Important Information

If you plan to hike the West Coast Trail, you’ll need to possess a Trail Use Permit since you may be liable to fines if you are hiking without it. To get your permit, you’ll need to get in touch with Hello B.C. Reservation Services at 1-800-495-5688. Reserving your spot and booking your permit gives you a guaranteed hiking date, which is important since there is a quota on how many hikers may use the trail at any given time.


Considerations for Hiking the West Coast Trail

The West Coast Trail’s managing agents enforce a strict no-trace camping and hiking rule, which means that hikers need to stick to a certain set of rules. Here are a few basic etiquette guidelines that’ll help you make the most of your journey through the WCT…

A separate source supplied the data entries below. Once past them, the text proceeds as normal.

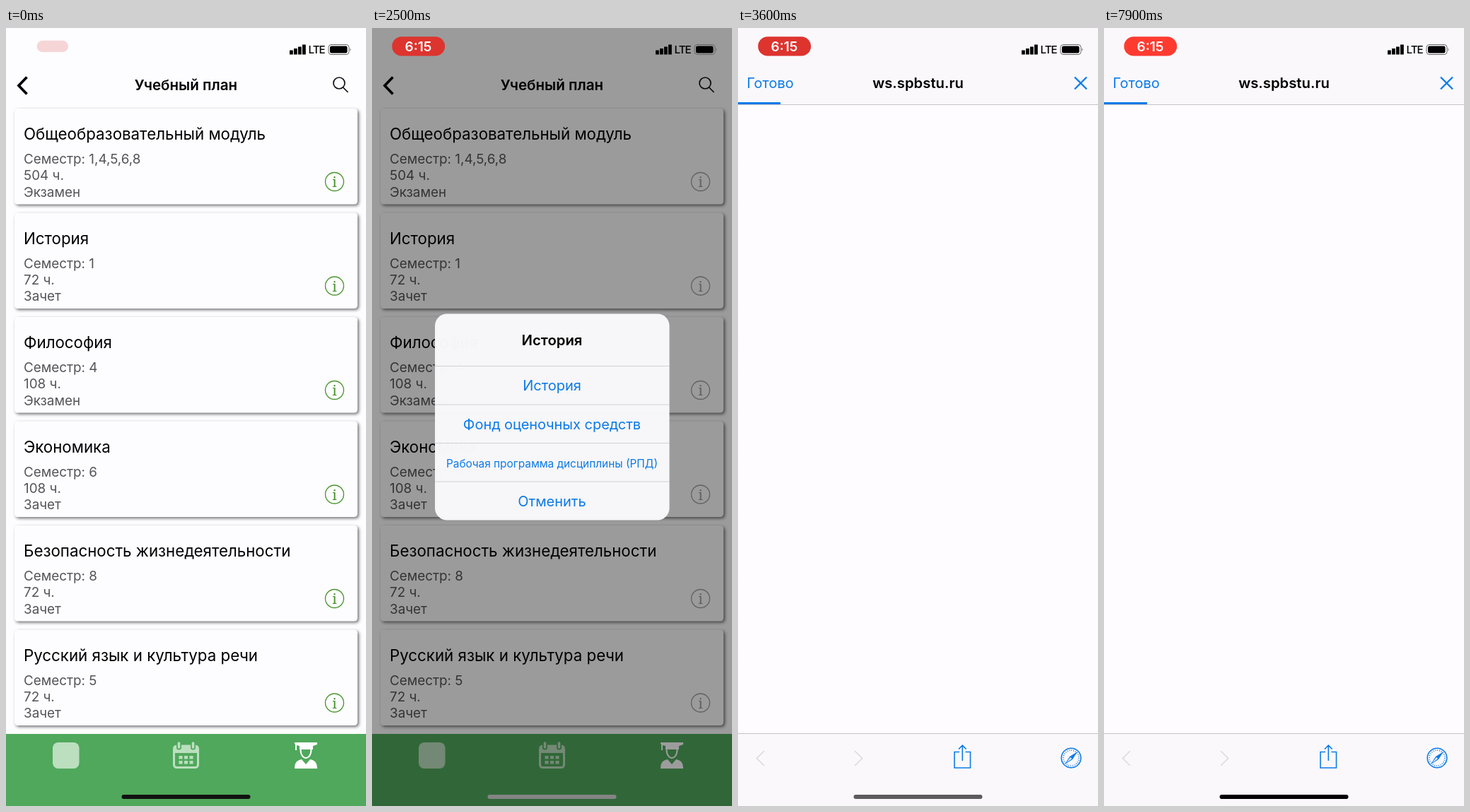
Write an HTML page that moves like this. It is 509 px wide and 1101 px high and loops after 8000 ms.

```html
<!DOCTYPE html>
<html lang="ru">
<head>
<meta charset="utf-8">
<style>
  html, body { margin: 0; width: 100%; height: 100%; overflow: hidden; background: #fdfcfe; }
  svg { display: block; width: 509px; height: 1101px; font-family: Inter, sans-serif; }
  .title { font-size: 22.3px; }
  .sub { font-size: 18.85px; fill: #555456; }
  .bold { font-size: 20.3px; font-weight: 600; }
  .btn { font-size: 20px; }
  .mid { text-anchor: middle; }
  .blue { fill: #0c7ae8; }
  .line { fill: none; stroke: #0c7ae8; stroke-width: 1.6; }
  .card { fill: #fdfcfe; filter: drop-shadow(2px 2px 2px rgba(0, 0, 0, .55)); }
</style>
</head>
<body>
<svg viewBox="0 0 509 1101">
  <g id="list">
    <rect width="800" height="1101" fill="#fdfcfe"/>
    <path d="M29.500 69.500L18 81.500L29.500 93.500" fill="none" stroke="#000" stroke-width="3.700"/>
    <text class="bold mid" x="254.500" y="88" style="font-size:20.6px">Учебный план</text>
    <g fill="none" stroke="#111" stroke-width="1.700"><circle cx="471" cy="78" r="8"/><path d="M476.500 84L483.500 91"/></g>
    <g id="cards"></g>
    <rect id="highlight" y="256" width="509" height="147" fill="#d9d8da"/>
    <g id="rows"></g>
    <rect y="999" width="800" height="102" fill="#50a85c"/>
    <rect x="66" y="1011" width="37.500" height="37" rx="8" fill="#bbdfbf"/>
    <g id="calendar" fill="#bbdfbf">
      <rect x="237.500" y="1016" width="34" height="30.500" rx="4" fill="none" stroke="#bbdfbf" stroke-width="3"/>
      <path d="M237 1016h35v10h-35z"/>
      <path d="M244.500 1012v6M264.500 1012v6" stroke="#50a85c" stroke-width="7" stroke-linecap="round"/>
      <path d="M244.500 1012v6M264.500 1012v6" stroke="#bbdfbf" stroke-width="3.600" stroke-linecap="round"/>
    </g>
    <g fill="#fff">
      <path d="M408 1011h32v3l-6 2v5h-19v-5l-4-1v7h-2v-8l-1-1z"/>
      <path d="M416.500 1021c0 8 4 12 7.500 12s7.500-4 7.500-12" fill="none" stroke="#fff" stroke-width="2"/>
      <path d="M408 1048c0-9 4-12 10-13l6 7 6-7c6 1 10 4 10 13z"/>
    </g>
  </g>
  <rect id="dim" width="509" height="1101"/>
  <g id="alert">
    <rect id="panel" x="89" y="404.500" width="331.500" height="292" rx="17" fill="#f9f8fa" fill-opacity=".98"/>
    <g id="options" class="mid">
      <path d="M89 478.500h331M89 533h331M89 587.500h331M89 642h331" stroke="#d2d0d4"/>
      <text class="bold" x="254.500" y="448.500">История</text>
      <g class="btn blue">
        <text x="254.500" y="513">История</text>
        <text x="254.500" y="568">Фонд оценочных средств</text>
        <text x="254.500" y="621.500" font-size="15.400">Рабочая программа дисциплины (РПД)</text>
        <text x="254.500" y="677">Отменить</text>
      </g>
    </g>
  </g>
  <g id="browser">
    <rect width="509" height="1101" fill="#fefcff"/>
    <path d="M0 0h509v108H0zM0 998h509v103H0z" fill="#faf8fb"/>
    <path d="M0 108.500h509M0 998.500h509" stroke="#c6c4c8"/>
    <rect id="progress" y="105" height="3" class="blue"/>
    <text class="btn blue" x="12.500" y="85">Готово</text>
    <text class="bold mid" x="254.500" y="84.500">ws.spbstu.ru</text>
    <path class="line" style="stroke-width:2.300" d="M476 69.500l17 17M493 69.500l-17 17"/>
    <path id="arrows" class="line" d="M37 1023L26.500 1033.500L37 1044M165 1023L175.500 1033.500L165 1044"/>
    <path class="line" d="M313 1024.500h-7v22.500h22.500v-22.500h-7M317.300 1037v-21.500M312 1020.500l5.300-5.300l5.300 5.300"/>
    <g class="line">
      <circle cx="471" cy="1033" r="13.800"/>
      <circle cx="471" cy="1033" r="11" stroke-width="2" stroke-dasharray=".8 2.080"/>
      <path class="blue" stroke="none" d="M480 1024l-7 11l-11 7l7-11z"/>
      <path d="M472 1034l-7.500 5.500l5.500-7.500z" fill="#faf8fb" stroke="none"/>
    </g>
  </g>
  <g id="status">
    <path d="M401 31.500h4.800v6H401zM407 29h4.800v8.500H407zM413 26.500h4.800v11H413zM419 23.500h4.800v14H419z"/>
    <text x="427.500" y="36" font-size="15.200" font-weight="500" letter-spacing="-1">LTE</text>
    <rect x="456" y="23.500" width="29" height="14" rx="4" fill="none" stroke="#666"/>
    <rect x="458" y="25.500" width="24.500" height="10" rx="2.200"/>
    <path d="M486.500 28.500q2 2 0 4z" fill="#666"/>
    <g id="pill">
      <rect x="28.300" y="12.200" width="74.800" height="27.300" rx="13.600"/>
      <text id="clock" class="mid" x="65.500" y="33" font-size="19" font-weight="600" fill="#fff">6:15</text>
    </g>
    <rect id="home" x="163.500" y="1085" width="182" height="6" rx="3"/>
  </g>
</svg>
<script>
const $ = id => document.getElementById(id);
const courses = [
  ['Общеобразовательный модуль', '1,4,5,6,8', 504, 'Экзамен'],
  ['История', '1', 72, 'Зачет'],
  ['Философия', '4', 108, 'Экзамен'],
  ['Экономика', '6', 108, 'Зачет'],
  ['Безопасность жизнедеятельности', '8', 72, 'Зачет'],
  ['Русский язык и культура речи', '5', 72, 'Зачет'],
];
courses.forEach(([name, terms, hours, exam], i) => {
  const y = 114 + i * 147.5;
  $('cards').innerHTML += `<rect class="card" x="12" y="${y}" width="485" height="135.500" rx="4.500"/>`;
  $('rows').innerHTML += `
    <g class="row" transform="translate(25 ${y})">
      <text class="title" y="44">${name}</text>
      <text class="sub" y="78">Семестр: ${terms}</text>
      <text class="sub" y="101">${hours} ч.</text>
      <text class="sub" y="124.500">${exam}</text>
    </g>
    <g transform="translate(464.5 ${y + 103.5})">
      <circle r="13" fill="none" stroke="currentColor" stroke-width="1.300"/>
      <text class="mid" y="7.500" font-size="20.500" font-weight="500" font-family="Noto Serif, serif" fill="currentColor">i</text>
    </g>`;
});
for (let i = 0; i < 6; i++)
  $('calendar').innerHTML += `<rect x="${244.5 + i % 3 * 7.5}" y="${1030 + (i > 2) * 7}" width="5" height="4.500"/>`;

const historyRow = document.querySelectorAll('.row')[1];
const LOOP = 8000;
const ramp = (t, from, to) => Math.min(1, Math.max(0, (t - from) / (to - from)));
const ease = (t, from, to) => (1 - Math.cos(Math.PI * ramp(t, from, to))) / 2;
const spring = (t, from) => {
  const x = Math.max(0, t - from) * .01826; // critically damped
  return 1 - (1 + x) * Math.exp(-x);
};
const mix = (a, b, p) => `rgb(${a.map((v, i) => v + (b[i] - v) * p)})`;
const set = (id, attrs) => { for (const k in attrs) $(id).setAttribute(k, attrs[k]); };

// Piecewise-linear grey level of the home indicator: [ms, level]
const homeKeys = [[0, 18], [1000, 32], [1500, 132], [2500, 132], [2700, 98], [3100, 95], [4700, 85], [6300, 0], [LOOP, 0]];
function homeLevel(t) {
  const i = homeKeys.findIndex(([ms]) => ms > t);
  const [a, va] = homeKeys[i - 1], [b, vb] = homeKeys[i];
  return va + (vb - va) * ramp(t, a, b);
}

function draw(t) {
  const shown = spring(t, 940), left = 1 - ease(t, 2500, 2730);
  const alert = shown * left, push = spring(t, 2920);
  const selected = t < 1000 ? 0 : 1 - ease(t, 1050, 1400);

  set('highlight', { opacity: selected });
  historyRow.style.filter = selected ? `drop-shadow(3px 3px 2px rgba(0,0,0,${.4 * selected}))` : '';
  $('rows').style.color = mix([72, 150, 46], [160, 158, 160], ramp(alert, .3, 1));
  set('list', { transform: `translate(${-127 * push} 0)` });
  set('dim', { opacity: .39 * alert + .24 * push });

  const zoom = 1.2 - .2 * shown;
  set('alert', { transform: `translate(254.5 550.5) scale(${zoom}) translate(-254.5 -550.5)` });
  set('panel', { opacity: (1 - (1 - shown) ** 2) * left }); // backdrop appears ahead of its text
  set('options', { opacity: alert });

  const settled = ease(t, 3300, 3600);
  set('browser', { transform: `translate(${509 * (1 - push)} 0)`, visibility: t < 2920 ? 'hidden' : 'visible' });
  set('progress', { width: 2 + 59 * ease(t, 3060, 3650) });
  $('arrows').style.stroke = mix([165, 205, 238], [220, 219, 223], settled);

  const grow = ease(t, -110, 280);
  set('pill', {
    opacity: grow,
    fill: mix([221, 52, 46], [255, 59, 48], ease(t, 5000, 7700)),
    transform: `translate(66 26) scale(${.5 + .5 * grow}) translate(-66 -26)`,
  });
  set('clock', { opacity: ramp(t, 80, 300) });
  const level = homeLevel(t);
  set('home', { fill: `rgb(${level},${level},${level})` });
}

function tick() {
  draw(performance.now() % LOOP);
  requestAnimationFrame(tick);
}
tick();
</script>
</body>
</html>
```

  1. Whatever you pack in must go back out with you. No glass or cans are allowed inside the park.
  2. Take a lightweight camping stove. Fires are only allowed on the beach, not in forested areas, which means that you shouldn’t rely on a campfire for getting food cooked.
  3. Collect water upstream if you must, but be water-wise and boil or filter all drinking water that you collect along the way.
  4. Take enough food. High-energy foods that don’t take up a lot of space and have low GI contents are king on these rugged terrains, but always ensure that you pack enough food to last you 2 extra days, just in case of an emergency.
  5. Don’t take the park back home with you. No marine life, plants, artifacts, or natural resources found on the West Coast Trail may be removed from the park. This forms part of the National Parks Act, and persons found violating these rules may be subject to heavy fines.


Packing List for the West Coast Trail

While we all have different tastes and think about essential gear in different ways, here’s a list of some of the essential pieces of gear that you’ll need to help you survive your hike through the West Coast Trail:

  • Good Quality Hiking Boots
  • Collapsible Ski Pole or a Hiking Staff
  • Lightweight Backpacking Stove and Extra Fuel
  • Lightweight, High-Energy Foods
  • Compact Backpack
  • Good Quality Tent with a Waterproof Fly
  • Synthetic-Fill Sleeping Bag & a Closed Cell Foam Sleeping Pad
  • Garbage Bags
  • Good Hiking Watch
  • First Aid Kit


Final Thoughts

We hope that this guide has shown you more or less what to expect, and how to plan for your hiking expedition through the West Coast Trail of Canada. Remember: the terrain might be a bit tough to handle at times, but the majestic scenery that you’ll be rewarded with will be worth it, every step of the way!

About The Author

photo of blog post contributor

guest blogger Eric


I’m Eric, and I’m the Editor in Chief of True North Athletics. I’m also an avid adventurer, digital nomad and traveler. I enjoy all types of outdoor sports, a good golf tan, and spontaneous weekend trips. I currently live in Brazil where I can be found frequently hiking the rain forest around my city!

Permanent link to this article: http://trailsnet.com/2016/12/29/west-coast-trail-in-canada/